New recycling facilities for plasterboard and cooking oil in Potters Bar
UNWANTED plasterboard and used cooking oil can now be recycled in Potters Bar. Herts County Council has signed a contract with waste management firm The Countrystyle Group to stop the county's
UNWANTED plasterboard and used cooking oil can now be recycled in Potters Bar.
Herts County Council has signed a contract with waste management firm The Countrystyle Group to stop the county's plasterboard going to landfill.
The authority has also enlisted the help of renewable energy company Living Fuels to reclaim used cooking oil.
The Countrystyle Group will collect unwanted plasterboard from the household recycling centre in Cranborne Road, before using it to make gypsum powder and reclaimed paper.
You may also want to watch:
Meanwhile, Living Fuels has installed a tank at the same facility, which is capable of holding 1,000 litres of cooking oil.
When full, the tank will be emptied and the oil converted into a new green fuel called LF100, which can be used to run vehicles and power electricity generators.
- 1 Upgrades to key shopping street will leave town 'well-placed' for future
- 2 Icy weather continues to suspend bin collections
- 3 Police disperse large group near the university
- 4 More than 15 social housing homes open at £6.7 million development
- 5 Isabel Hospice closed to new admissions due to staff sickness
- 6 'We need to be heard and treated fairly' – dog groomers demand after not receiving COVID grant
- 7 The latest court results for Welwyn Hatfield and Potters Bar
- 8 Herts COVID-19 fatalities surge as UK death toll surpasses major milestone
- 9 Fine issued to funeral director after ‘clear and blatant breach’ of coronavirus rules
- 10 Police attend funeral as residents voice concerns about 'social distancing'
Rob Murphy, operations director of Living Fuels, said discarding cooking oil down the kitchen sink costs water companies "literally millions" to clear the ensuing blockages.
He added: "Every time another collection service is launched, it's an opportunity to get over the message that used cooking oil causes major environmental damage when poured down the sink."
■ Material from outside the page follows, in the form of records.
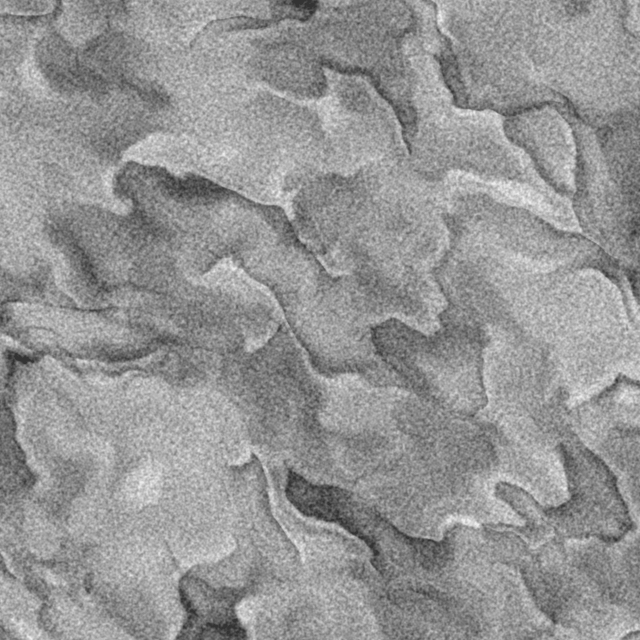
A WebGL 1 fragment shader for this texture:

```glsl
precision highp float;
uniform vec2 u_resolution;

const float BASE_TONE = 0.655;
const vec2 DRIFT_DIR = vec2(0.80, -0.60);   // main run of the folds
const float STRETCH = 0.72;                 // elongation along that run
const float WARP_SCALE = 5.0;
const float WARP_AMOUNT = 0.10;
const float BODY_SCALE = 4.6;
const float BODY_DEPTH = 0.12;
const float MOTTLE_SCALE = 15.0;
const float MOTTLE_DEPTH = 0.20;
const int FOLD_LAYERS = 3;
const float FOLD_SCALE = 3.6;
const float FOLD_DEPTH = 0.27;
const float FOLD_WIDTH = 0.024;
const float RIM_WIDTH = 0.008;
const float RIM_GAIN = 0.11;
const float EDGE_SOFTNESS = 0.004;
const float CREASE_SCALE = 13.0;
const float CREASE_DEPTH = 0.13;
const float FLECK_GAIN = 0.16;
const float GRAIN_SCALE = 150.0;
const float GRAIN_DEPTH = 0.24;

vec2 hash22(vec2 p) {
  vec3 q = fract(p.xyx * vec3(0.1031, 0.1030, 0.0973));
  q += dot(q, q.yzx + 33.33);
  return fract((q.xx + q.yz) * q.zy);
}

float cornerSlope(vec2 cell, vec2 offset) {
  return dot(hash22(cell) * 2.0 - 1.0, offset);
}

// Gradient noise, centred on zero
float noise(vec2 p) {
  vec2 i = floor(p), f = fract(p);
  vec2 u = f * f * f * (f * (f * 6.0 - 15.0) + 10.0);
  vec2 e = vec2(1.0, 0.0);
  float low = mix(cornerSlope(i, f), cornerSlope(i + e, f - e), u.x);
  float high = mix(cornerSlope(i + e.yx, f - e.yx), cornerSlope(i + 1.0, f - 1.0), u.x);
  return mix(low, high, u.y);
}

float fbm(vec2 p) {
  float sum = 0.0, amp = 1.0;
  for (int i = 0; i < 4; i++) {
    sum += amp * noise(p);
    p = mat2(1.6, 1.2, -1.2, 1.6) * p + 17.3;
    amp *= 0.5;
  }
  return sum;
}

float foldField(vec2 p) {
  return noise(p) + 0.28 * noise(p * 2.6 + 5.7);
}

// Signed distance to a wandering fold line, in canvas units
float foldDistance(vec2 p, float scale, vec2 seed) {
  vec2 h = vec2(0.03, 0.0), s = p * scale + seed;
  float f = foldField(s);
  vec2 slope = vec2(foldField(s + h) - f, foldField(s + h.yx) - f) / h.x;
  return f / (max(length(slope), 0.35) * scale);
}

// x: one-sided shadow, y: bright rim on the other side
vec2 folds(vec2 p) {
  vec2 shade = vec2(0.0);
  for (int i = 0; i < FOLD_LAYERS; i++) {
    float k = float(i);
    vec2 seed = vec2(31.7, 12.9) * (k + 1.0);
    float d = foldDistance(p, FOLD_SCALE * (1.0 + 0.45 * k), seed);
    float presence = smoothstep(-0.02, 0.22, noise(p * (3.6 + k) + seed.yx));
    float width = FOLD_WIDTH * (1.0 + 2.2 * noise(p * 6.0 + seed)) / (1.0 + 0.25 * k);
    float side = smoothstep(-EDGE_SOFTNESS, EDGE_SOFTNESS, d);
    float shadow = side * exp(-max(d, 0.0) / max(width, 0.006));
    float rimOffset = (d + RIM_WIDTH) / RIM_WIDTH;
    float rim = exp(-rimOffset * rimOffset);
    shade = max(shade, presence * vec2(shadow, rim));
  }
  return shade;
}

void main() {
  vec2 uv = gl_FragCoord.xy / min(u_resolution.x, u_resolution.y);

  // Stretched and warped tissue space
  vec2 across = vec2(-DRIFT_DIR.y, DRIFT_DIR.x);
  vec2 p = vec2(dot(uv, DRIFT_DIR) * STRETCH, dot(uv, across)) + 3.0;
  vec2 warp = vec2(fbm(p * WARP_SCALE + 8.1), fbm(p * WARP_SCALE + 41.6));
  vec2 q = p + WARP_AMOUNT * warp;

  // Grey bodies in a smoother, paler matrix
  float body = smoothstep(-0.05, 0.10, fbm(q * BODY_SCALE + 63.2));
  float tone = BASE_TONE - BODY_DEPTH * body;
  tone += 0.10 * noise(p * 2.3 + 71.4);
  tone += MOTTLE_DEPTH * mix(0.55, 1.0, body) * fbm(q * MOTTLE_SCALE);

  // Thin wrinkles gathered in patches
  float wrinkled = smoothstep(0.0, 0.25, noise(p * 4.5 + 27.8));
  float crease = 1.0 - smoothstep(0.0, 0.12, abs(noise(q * CREASE_SCALE + 52.5)));
  tone -= CREASE_DEPTH * wrinkled * crease;

  // Dark folds, pale rims and small bright flecks
  vec2 fold = folds(q);
  tone += RIM_GAIN * fold.y * (1.0 - fold.x);
  float fleck = smoothstep(0.22, 0.36, noise(q * 12.0 + 94.3));
  tone += FLECK_GAIN * fleck * smoothstep(-0.05, 0.2, noise(p * 5.0 + 15.2));
  tone -= FOLD_DEPTH * fold.x;

  // Fine grain in two sizes
  vec2 g = mat2(0.8, 0.6, -0.6, 0.8) * uv * GRAIN_SCALE;
  tone += GRAIN_DEPTH * (noise(g) + 0.7 * noise(g.yx * 1.7 + 9.4));

  gl_FragColor = vec4(vec3(clamp(tone, 0.2, 0.93)), 1.0);
}
```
Councillor Derrick Ashley, executive member for planning, external relations and waste, said: "We hope residents will take advantage of these facilities, which will help to reduce environmental damage as well as generate energy."
For more information go to www.wasteaware.org.uk